Yes, the company that introduced the world to Botox is launching a direct-to-consumer marketing blitz for its Lap-Band weight-loss surgery, believed to be the first national ad campaign touting an invasive surgical procedure.
The push from Allergan, created by Beacon Healthcare Communications, Bedminster, N.J., features a 60-second TV spot running on CBS (one of the networks running NFL Thanksgiving Day games) and several cable networks. It's also running print ads in professional journals and consumer and professional websites.

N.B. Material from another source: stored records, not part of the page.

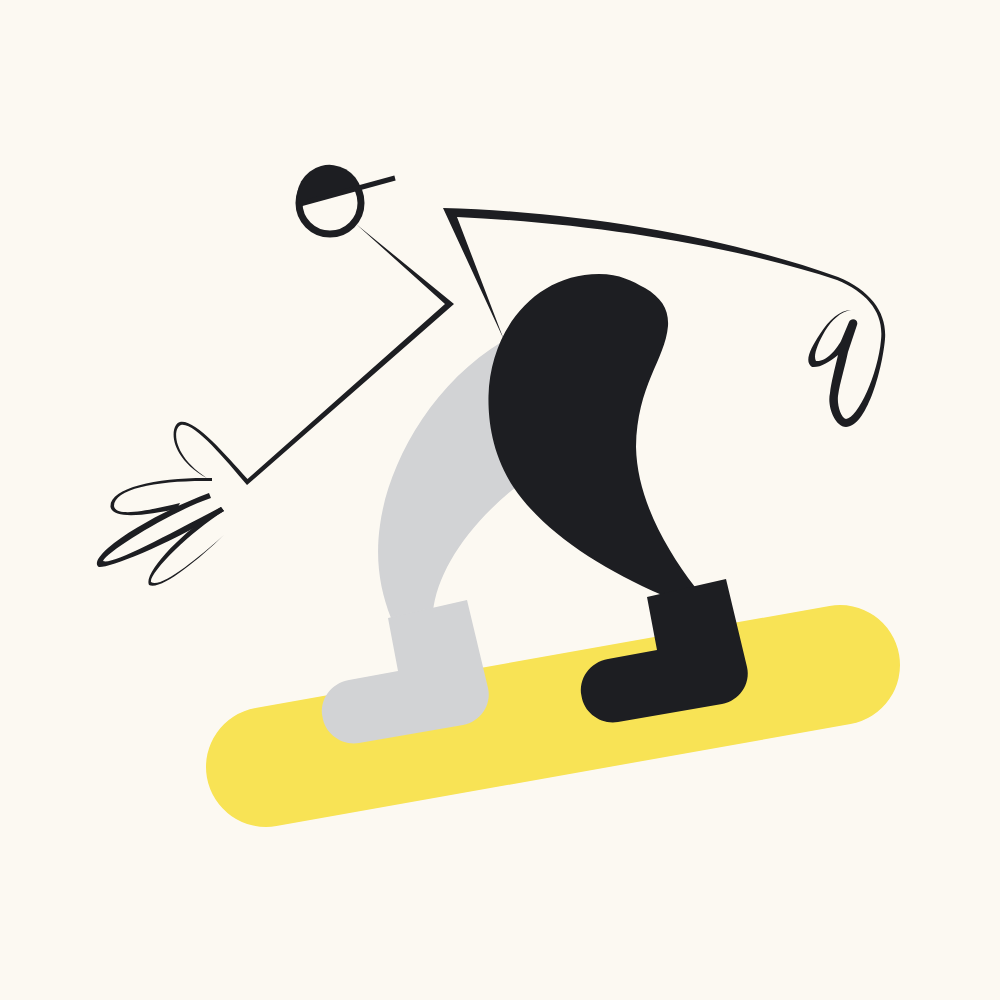
<!DOCTYPE html>
<html lang="en">
<head>
<meta charset="utf-8">
<title>Snowboarder</title>
<style>
:root { --paper: #fcf9f2; --ink: #1d1e22; --grey: #d2d3d5; --board: #f8e355; }
html, body { margin: 0; background: var(--paper); overflow: hidden; }
svg { display: block; width: 1000px; height: 1000px; }
.paper { fill: var(--paper); }
.board { stroke: var(--board); stroke-width: 120; stroke-linecap: round; }
.far { fill: var(--grey); }
.near { fill: var(--ink); }
.pen { fill: none; stroke: var(--ink); stroke-linejoin: round; }
</style>
</head>
<body>
<svg viewBox="0 0 1000 1000" role="img" aria-label="Abstract figure riding a yellow snowboard">
  <defs>
    <path id="boot" d="M647 597L726 579L747 667C751 684 739 701 722 704L618 722C601 725 584 713 581.500 696C578 679 590 662 608 659L657 650Z"/>
  </defs>
  <rect class="paper" width="1000" height="1000"/>
  <line class="board" x1="266" y1="767" x2="840" y2="665"/>

  <g id="far-leg" class="far">
    <path d="M503 341C430 385 388 465 380 525C375 560 380 590 391 618L433 612C437 572 468 525 516 487Z"/>
    <use href="#boot" x="-259" y="21"/>
  </g>

  <g id="near-leg" class="near">
    <path d="M599 274C620 274 632 281 645 288C662 298 669 310 668 326C665 360 637 385 636 447C637 498 665 548 695 587L662 595C600 568 545 533 514 488C492 455 488 420 488.500 396C490 330 535 274 599 274Z"/>
    <use href="#boot"/>
  </g>

  <g id="head">
    <circle class="pen" cx="330" cy="203" r="31" stroke-width="7"/>
    <path class="near" d="M298 206A32 32 0 0 1 361 189Z"/>
    <line class="pen" x1="300" y1="204" x2="395" y2="178" stroke-width="5"/>
  </g>

  <g id="front-arm" class="near">
    <path d="M356 224L454 304L247 485C224 458 194 422 181 425C172 428 172 458 212 481C166 458 170 424 180 422C195 419 224 453 247.500 479L445 304Z"/>
    <path d="M212 481C160 480 114 488 114 506C116 518 150 510 180 503L177 509C148 515 113 520 110.500 507C109 487 160 477 212 478Z"/>
    <path d="M209 493L211 498C170 512 108 551 103 561C112 565 160 539 221 507L224 511C160 549 108 568 99 567C94 564 98 557 108 548C130 529 172 507 209 493Z"/>
    <path d="M221 507L224 511C190 532 149 573 151 582C160 589 196 560 224 535C196 562 160 591 149 585C143 573 182 532 221 507Z"/>
  </g>

  <g id="back-arm" class="near">
    <path d="M443 208C590 212 735 240 838 277C872 291 887 314 885 339C882 372 866 427 846 427C834 426 827 405 830 393C831 383 835 368 838 355C829 362 820 368 812 367C804 362 810 349 820 334C829 320 840 310 851 310C840 312 832 320 825 331C817 345 813 356 816 361C826 362 836 350 841 341L849 322C851 317 859 319 857 325L848 352C845 367 840 382 838 396C837 405 841 418 846 419C858 418 878 374 881 340C884 313 868 293 837 280C735 246 590 223 457 217L504 340Z"/>
  </g>
</svg>
</body>
</html>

Allergan spent $118 million on measured media last year according to TNS Media Intelligence, $54.7 million of it on Botox. The company declined to offer a spending figure for the Lap-Band, but it's believed to be in the $10 million-$20 million range.
The Lap-Band System is a procedure for the obese, described by the Department of Health and Human Services as those people having a body-mass index of 30 or more. And the market is potentially huge: According to the latest study from the Centers for Disease Control in 2004, about 33.6% of Americans-one in three-could be considered obese.
Lap-Band is a medical device that is placed around the stomach and made larger or smaller via injections of saline. The device creates an hourglass-shaped stomach with a small upper pouch, about the size of a walnut, which serves as a patient's "new" stomach. The procedure is reversible.
Allergan's TV ad features Lap-Band System patient Cyndi Worthington, a Seattle mother and kindergarten teacher who lost 115 pounds following her procedure. The commercial showcases how the surgery acted as a partner for Cyndi as she worked to tame her hunger and turn her life around.
No celeb endorsers
Gastric-bypass surgery, the more common weight-loss alternative made famous by Al Roker and singer Carnie Wilson, among others, involves a longer surgical procedure that permanently creates a new stomach and bypasses about 4 feet of intestine.
"We found that prospective patients were more receptive and better able to relate their own experience to a 'real-life' patient because it gave them hope that they could achieve the same level of success," said Bart Bandy, senior VP at Allergan.
"To hear it from a patient is very impactful," said Tammy Kehe, VP of Network Affiliates, a Lakewood, Colo., health-care agency that specializes in localized ads for hospitals, doctors and procedures such as Lasik eye surgery and breast reduction/augmentation. "Testimonial campaigns are the best."
The Allergan spot also emphasizes Lap-Band's shorter surgery time and hospital stay compared with gastric bypass, and its lower complication and mortality rates.
Almost 170,000 weight-loss surgeries were performed in the U.S. in 2005, up from just 20,000 in 1995, according to the American Society for Bariatric Surgery. And while the costs vary widely depending on insurance, gastric bypass, which can include a two- to four-day, hospital stay costs about $25,000 compared with Lap-Band's $10,000.
Although Lap-Band bills itself as a less invasive alternative to gastric-bypass surgery, it nonetheless requires anesthesia. There have been local and regional advertisements for Lasik eye surgery and breast reduction/augmentation, and several hospitals have touted their knee-replacement surgeries or cancer-treatment options, but the campaign for Lap-Band is believed to be the first national ad for an invasive surgical procedure.
Two years ago, Stryker Corp. had a national TV campaign featuring legendary golfer Jack Nicklaus discussing his hip replacement, but the ads focused more on the company's innovative ceramic hip rather than the surgery itself.
"Given the huge number of weight-loss products marketed on the air, our team was challenged to develop an ad that would break through with a totally out-of-category look and feel, clearly position the Lap-Band system with target consumers, while responsibly communicating brand features, benefits and risks," said John Puglisi, president and managing director, Beacon Healthcare.
Allergan has also begun talks with the Food and Drug Administration regarding approval for the Lap-Band in children as young as 14 to help combat childhood obesity.